I have stood faithfully by the long dollar, short yen trade for some time. Though I suffered a major loss by over-committing prior to the break in the first few weeks of June, I was able to reestablish a smaller position at a good price, and I have stuck with this through the uptrend.
The trend is reinforcing. If the Japanese get their goal of inflation, interest rates will rise. This will make the government debt prohibitively expensive. Though the government is bound to try all sorts of tricks to keep the interest rate down, the only thing that will surely work is purchasing more government bonds with newly printed yen. This reinforces the downward move of the yen, accelerating inflation, and increasing the upward pressure on interest rates. It is like trying to force a growing helium ballon under water. Eventually, it will out. And the Japanese government will be left broke.
The government must know this. They are deceiving themselves if they think they can grow out of this problem by inflating the economy and increasing tax revenues. With insanely low tax rates and a massive debt, the interest payments are bound to grow faster than tax revenues. Which assures the eventual government crisis.
Kuroda, the head of the Bank of Japan has committed to no “step-wise” monetary measures. If the BOJ sticks with its word, the collapse will happen sooner rather than later. In which case, M3 would collapse (as defaults become common in a rapidly rising interest rate environment), which would lead to a deflationary debt spiral, shooting the yen upwards. I would be badly burned in such a scenario. In the opposite case, if the BOJ does not stick with its word, they will take the measures I have mentioned above, printing more yen to buy government bonds to keep the government from defaulting. I am biased toward the latter scenario. I think that if interest rates begin to rise too soon, officials will believe that “Abenomics”, the current government stimulus program, has not had time to work yet, so they will be convinced to push forward with a second round of yen printing. But I cannot lever up as much as I would like on this trade, as a sharp rise in interest rates could de-rail it at any moment.
The most worrisome thing about betting on the dollar with yen, is the fact that I am betting on the dollar at all. The dollar is the least bad option of all the world currencies, because it is the only one that has made a commitment to stop easing – i.e. M1 will not grow significantly once the Fed pulls back its policy. The effects on M3 – whether banks are really lending more – remain to be seen. I may transfer the yen short to a different currency once the Federal Reserve begins to pull back QE.
The Federal Reserve has stated that easing will continue for some time. The market views this as a backtrack of the Fed’s wording. In reality, Ben Bernanke never committed to pulling back QE3 in the first place. He has only reiterated the same statement in different ways that the market interpreted differently each time. The main message is: The Federal Reserve will pull back QE3 when the economy is ready. As to what that means, perhaps only the Fed knows. My best guess is that it will happen in the last few months of the year.

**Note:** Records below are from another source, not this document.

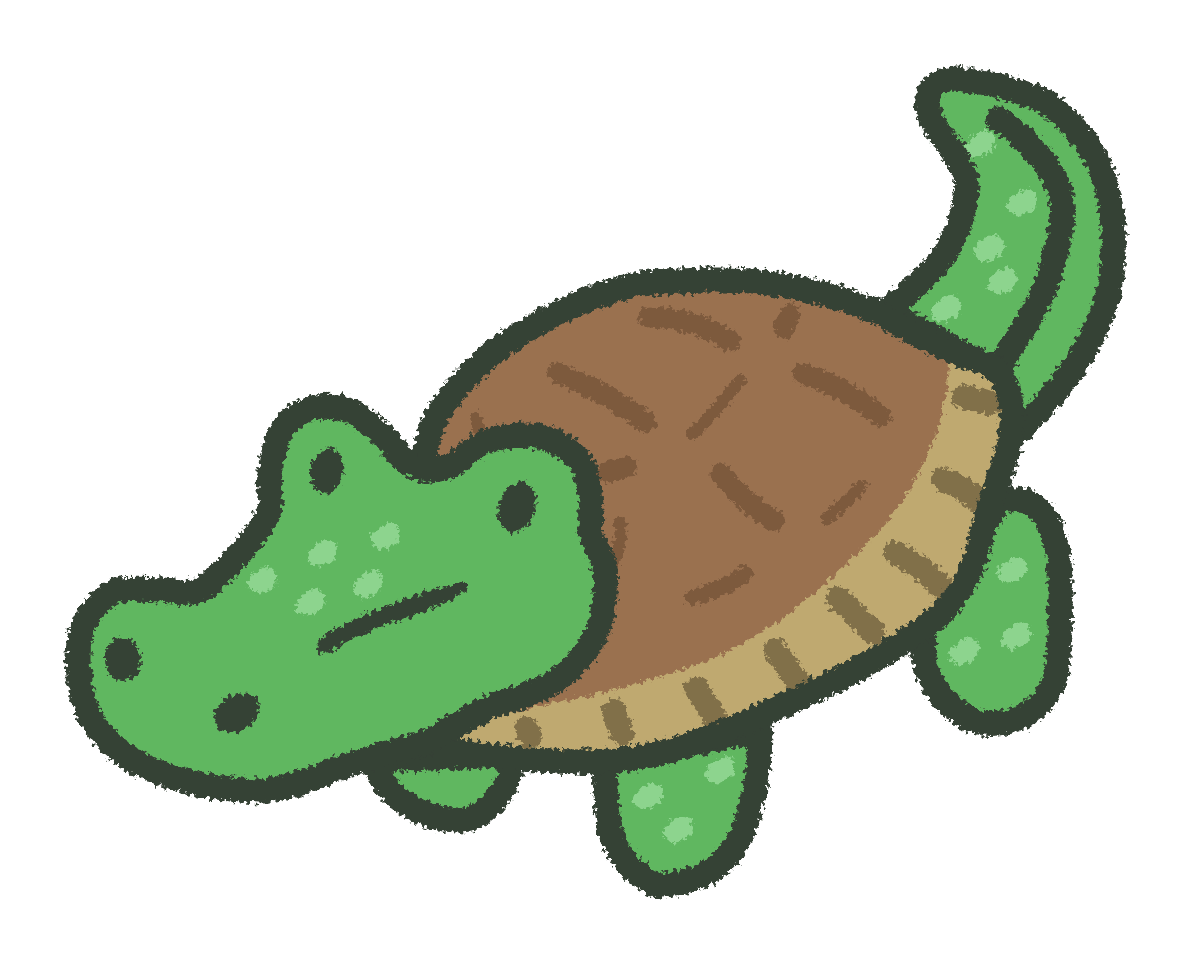
<!DOCTYPE html>
<html lang="en">
<head>
<meta charset="utf-8">
<title>Crocodile turtle</title>
<style>
:root {
  --paper: #ffffff;
  --ink: #364235;
  --skin: #61b761;
  --spot: #8dd48e;
  --shell: #9a7150;
  --shell-mark: #7d5a3e;
  --rim: #bfa970;
  --rim-mark: #81704a;
}
html, body { margin: 0; background: var(--paper); overflow: hidden; }
svg { display: block; width: 1191px; height: 964px; }
.outline, .line { stroke: var(--ink); stroke-width: 25; stroke-linecap: round; stroke-linejoin: round; }
.line { fill: none; }
.skin { fill: var(--skin); }
.shell { fill: var(--shell); }
.rim { fill: var(--rim); }
.spots { fill: var(--spot); }
.ink { fill: var(--ink); }
.shell-marks, .rim-marks { fill: none; stroke-width: 21; stroke-linecap: round; }
.shell-marks { stroke: var(--shell-mark); }
.rim-marks { stroke: var(--rim-mark); stroke-width: 24; }
.thin { stroke-width: 12; }
</style>
</head>
<body>
<svg viewBox="0 0 1191 964" role="img" aria-label="Crayon drawing of a crocodile with a turtle shell">
  <defs>
    <filter id="crayon" filterUnits="userSpaceOnUse" x="0" y="0" width="1191" height="964">
      <feTurbulence type="fractalNoise" baseFrequency="0.22" numOctaves="3" seed="7" result="grain"/>
      <feDisplacementMap in="SourceGraphic" in2="grain" scale="11" xChannelSelector="R" yChannelSelector="G"/>
    </filter>
    <path id="spot" d="M-15 4 Q-12 -7 -4 -9 Q4 -16 11 -11 Q17 -5 14 2 Q11 10 3 11 Q-4 16 -10 11 Q-14 9 -15 4Z"/>
    <path id="shell-shape" d="M425 462 C426 420 452 386 500 347 Q576 296 640 284 Q700 278 752 281 Q820 288 880 313 Q925 341 960 355 Q990 362 1002 376 Q1014 400 1012 425 Q1011 450 998 480 Q986 512 978 550 Q966 590 938 617 Q890 655 824 686 Q750 722 692 744 Q640 762 580 762 Q500 760 440 748 Z"/>
    <clipPath id="shell-clip"><use href="#shell-shape"/></clipPath>
  </defs>

  <g id="creature" filter="url(#crayon)">
    <g id="legs" class="outline skin">
      <path d="M1000 500 Q1030 494 1046 518 Q1062 545 1060 600 Q1062 640 1055 678 Q1046 706 1020 718 Q985 730 965 716 Q935 698 925 665 Q922 645 925 620 Z"/>
      <path d="M375 760 Q382 790 408 805 Q440 824 470 819 Q495 810 510 775 L510 755 Z"/>
      <path d="M606 762 Q604 810 613 840 Q627 870 655 885 Q690 886 718 866 Q745 842 752 800 Q760 770 760 730 Z"/>
    </g>

    <g id="tail">
      <path class="outline skin" d="M886 311 Q935 273 950 245 Q966 215 967 184 Q964 165 944 138 Q926 116 927 98 Q931 80 955 79 Q1000 82 1044 101 Q1092 135 1106 185 Q1119 232 1109 290 Q1100 330 1072 370 Q1045 408 1012 438 L990 368 Z"/>
      <path class="line" d="M998 119 Q1035 143 1054 178 Q1068 200 1059 237 Q1051 285 1026 324 L1000 366"/>
    </g>

    <g id="shell">
      <use href="#shell-shape" class="shell"/>
      <g clip-path="url(#shell-clip)">
        <path class="rim" d="M950 350 Q947 408 934 440 Q912 494 878 532 Q838 575 788 614 Q750 642 710 660 Q640 686 560 702 Q505 710 440 742 L450 790 L760 770 L1030 600 L1040 360 Z"/>
      </g>
      <g class="shell-marks">
        <path d="M649 317 Q695 318 730 341"/>
        <path d="M790 314 L784 328"/>
        <path d="M558 373 Q605 392 646 422"/>
        <path d="M803 374 Q845 387 880 416"/>
        <path d="M721 474 Q745 505 774 520"/>
        <path d="M608 472 L627 467"/>
        <path d="M476 418 L479 430" class="thin"/>
        <path d="M620 522 Q622 545 614 562" class="thin"/>
        <path d="M740 380 Q718 410 692 434" class="thin"/>
        <path d="M861 486 Q845 504 826 519" class="thin"/>
        <path d="M692 597 Q718 592 745 574" stroke-width="16"/>
      </g>
      <g class="rim-marks" stroke-linecap="butt">
        <path d="M964 397 L990 403"/>
        <path d="M943 479 Q958 484 974 498"/>
        <path d="M895 553 Q918 563 942 588"/>
        <path d="M838 598 L873 632"/>
        <path d="M776 650 L800 685"/>
        <path d="M696 688 L714 716"/>
        <path d="M614 711 L622 733"/>
        <path d="M526 728 L530 736"/>
      </g>
      <use href="#shell-shape" class="line"/>
    </g>

    <g id="head">
      <path class="outline skin" d="M428 470 Q408 468 397 451 Q366 413 338 407 Q300 402 281 431 Q270 455 269 490 Q274 510 259 530 Q230 568 204 588 Q190 595 174 591 Q145 588 118 590 Q90 603 80 635 Q74 670 86 708 Q102 745 145 767 Q200 790 262 791 Q295 788 330 771 Q380 755 428 742 Q460 722 490 707 Q530 695 555 682 Q591 655 602 618 Q608 580 604 562 Q592 544 590 529 Q594 485 580 461 Q560 438 530 435 Q490 434 467 453 Q452 470 428 470 Z"/>
      <g id="eyes-and-nostrils" class="ink">
        <ellipse cx="327" cy="471" rx="16" ry="23" transform="rotate(12 327 471)"/>
        <ellipse cx="517" cy="507" rx="18" ry="26" transform="rotate(16 517 507)"/>
        <ellipse cx="123" cy="659" rx="18" ry="22"/>
        <ellipse cx="237" cy="713" rx="24" ry="18" transform="rotate(-28 237 713)"/>
      </g>
      <path id="mouth" class="ink" d="M316 648 Q318 638 335 629 Q390 600 462 582 Q473 586 463 593 Q425 614 380 627 Q350 638 330 652 Q318 657 316 648Z"/>
    </g>

    <g id="spots" class="spots">
      <use href="#spot" x="262" y="580"/>
      <use href="#spot" x="322" y="553"/>
      <use href="#spot" x="385" y="536"/>
      <use href="#spot" x="310" y="602"/>
      <use href="#spot" x="368" y="584"/>
      <use href="#spot" x="980" y="144"/>
      <use href="#spot" x="1022" y="202"/>
      <use href="#spot" x="989" y="248"/>
      <use href="#spot" x="1002" y="281"/>
      <use href="#spot" x="946" y="308"/>
      <use href="#spot" x="1012" y="570"/>
      <use href="#spot" x="1016" y="636"/>
      <use href="#spot" x="964" y="651"/>
      <use href="#spot" x="720" y="770"/>
      <use href="#spot" x="648" y="796"/>
      <use href="#spot" x="678" y="829"/>
    </g>
  </g>
</svg>
</body>
</html>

But it is certain that it will happen within the next year. And the effects of this have already manifested in the market, as participants try to move ahead of the central bank. Bonds have begun their descent. They have been too high for too long, and have fallen quickly. With knowledge of rising interest rates, everyone is trying to get in to position. REITS have also fallen. All income investments look less attractive when you know you can get a higher risk free interest rate in the near future.
Gold has begun to fall. I believe this is more in anticipation of the eventual rise in the dollar than in reaction to the actual rise in the dollar. That is, gold has gotten ahead of itself. The fall has already started to correct, after the Federal Reserve clarified that it will not stop easing any time soon.
This will have negative effects on oil and gas. So my dry gas plays are not as sure of a bet anymore. More demand will have to come online to push up prices in the face of this supply. Perhaps the Oil and Gas E&P’s were prescient in their view by not upping production earlier in the year. I stand corrected.
Rising interest rates generally have negative connotations for stock prices. However, the Federal Reserve is able to pull back QE because of real strength in the underlying economy. This biases me to think that stocks can continue to rise in the face of these interest rates. Since stocks have already risen so much (on the back of global speculation) there is not a lot of room to rise. Stocks are now at record highs. I do not imagine we will be much higher by the time the year ends.
I am in a precarious situation. Having already placed my bets in the oil and gas sector, I am stuck. I have a margin of safety on many of them – Penn West Virginia is trading significantly below Book Value, for example – but the prices of these may decline in the face of declining commodity prices. C&J Energy does look like a fairly sure play – the fracturing market will eventually recover – however the timing is uncertain, because of the uncertainty in the commodity market.
This leaves few options. Perhaps buying gold in Japanese Yen, as Dennis Gartman suggested. However, I do not have experience in the futures market, and I am not ready to experiment in it at this time. China is likely oversold at this point, so a small speculation may be warranted.
I will also continue to keep an eye out for small cyclical companies with margins of safety, with a mind to purchase on the next downturn in the market. All cyclicals should continue to rise for the next few years, provided the unemployment rate can continue the downward trend.